## What the task asks
Scan the lines below for the word "corner". Copy each line you find it in.

····················

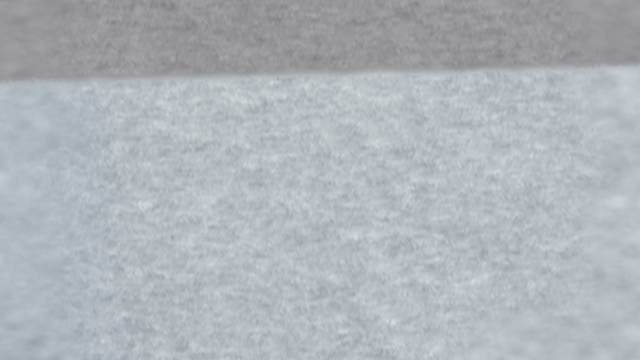
A WebGL 2 fragment shader for this texture:

```glsl
#version 300 es
precision highp float;

#define SEAM_LEFT 0.772
#define SEAM_SLOPE 0.0265
#define SEAM_SOFTNESS 0.014
#define CLOTH_COLOR vec3(0.709, 0.739, 0.763)
#define BAND_COLOR vec3(0.589, 0.586, 0.595)
#define STREAK_CELLS vec2(17.0, 46.0)
#define TUFT_CELLS vec2(42.0, 80.0)
#define FIBRE_CELLS vec2(135.0, 68.0)
#define BLUR_CELLS vec2(19.0, 30.0)
#define PATCH_CELLS vec2(4.0, 7.0)
#define FIBRE_SLANT 0.35
#define CONTRAST 1.0

uniform vec2 u_resolution;
out vec4 fragColor;

vec3 hash3(vec2 cell) {
  vec3 q = fract(cell.xyx * vec3(0.1031, 0.1030, 0.0973));
  q += dot(q, q.yxz + 33.33);
  return fract((q.xxy + q.yzz) * q.zyx);
}

// Cellular noise: one soft light or dark spot per cell, about unit deviation
float spots(vec2 p, float seed) {
  vec2 cell = floor(p);
  float sum = 0.0;
  for (int j = -1; j <= 1; j++) {
    for (int i = -1; i <= 1; i++) {
      vec2 neighbour = cell + vec2(i, j);
      vec3 rnd = hash3(neighbour + seed);
      vec2 offset = neighbour + rnd.xy - p;
      float falloff = max(1.0 - dot(offset, offset), 0.0);
      sum += (rnd.z * 2.0 - 1.0) * falloff * falloff * falloff;
    }
  }
  return sum * 2.6;
}

// Sharpness of the weave: clear centre, soft sides and lower right corner
float focusMask(vec2 uv, float wobble) {
  float x = uv.x + 0.012 * wobble;
  float sides = smoothstep(0.05, 0.17, x) * (1.0 - smoothstep(0.85, 0.95, x));
  float corner = smoothstep(0.70, 0.82, x) * (1.0 - smoothstep(0.08, 0.20, uv.y));
  return sides * (1.0 - corner);
}

void main() {
  vec2 uv = gl_FragCoord.xy / u_resolution;
  vec2 p = gl_FragCoord.xy / u_resolution.y;

  // Follow the seam angle and bend the rows gently
  vec2 weave = p;
  weave.y -= SEAM_SLOPE * p.x;
  weave += 0.003 * vec2(sin(p.y * 41.0 + p.x * 9.0), sin(p.x * 23.0 + p.y * 13.0));

  // Layers of knit, from broad to fine
  float patches = spots(weave * PATCH_CELLS, 11.0);
  float blurred = spots(weave * BLUR_CELLS, 113.0);
  float tufts = spots(weave * TUFT_CELLS, 71.0);

  // Fibres lean both ways and fray the outline of the streaks
  vec2 lean = vec2(FIBRE_SLANT * weave.y, 0.0);
  float fibresLeft = spots((weave + lean) * FIBRE_CELLS, 157.0);
  float fibresRight = spots((weave - lean) * FIBRE_CELLS, 211.0);
  float fibres = 0.7 * (fibresLeft + fibresRight);
  vec2 frayed = weave + 0.0035 * vec2(fibresRight, fibresLeft);
  float streaks = spots(frayed * STREAK_CELLS, 37.0);

  float sharpness = focusMask(uv, patches);
  float clearGrain = 0.014 * streaks + 0.016 * tufts + 0.015 * fibres;
  float softGrain = 0.017 * blurred + 0.007 * tufts + 0.003 * fibres;
  float grain = mix(softGrain, clearGrain, sharpness) + 0.006 * patches;

  // Two cloths meeting at a soft, slightly fuzzy seam
  float seam = p.y - SEAM_LEFT - SEAM_SLOPE * p.x + 0.002 * (tufts + fibres);
  float band = smoothstep(-SEAM_SOFTNESS, SEAM_SOFTNESS, seam);
  vec3 color = mix(CLOTH_COLOR, BAND_COLOR, band);
  color += CONTRAST * mix(1.0, 0.75, band) * grain * vec3(1.04, 1.0, 0.94);

  // Broad light: cooler shade at the left, brighter at the upper right
  float leftShade = exp(-pow((uv.x - 0.07) / 0.09, 2.0)) * (1.0 - 0.5 * uv.y);
  float light = 0.014 * (uv.x - 0.5) + 0.014 * (uv.y - 0.38);
  vec3 shade = vec3(light) - vec3(0.030, 0.017, 0.012) * leftShade;
  shade += vec3(0.000, 0.004, -0.006) * sin(uv.x * 3.14159) * uv.y;
  color += shade * (1.0 - band);

  fragColor = vec4(clamp(color, 0.0, 1.0), 1.0);
}
```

····················

## Output for this exercise
// Sharpness of the weave: clear centre, soft sides and lower right corner
  float corner = smoothstep(0.70, 0.82, x) * (1.0 - smoothstep(0.08, 0.20, uv.y));
  return sides * (1.0 - corner);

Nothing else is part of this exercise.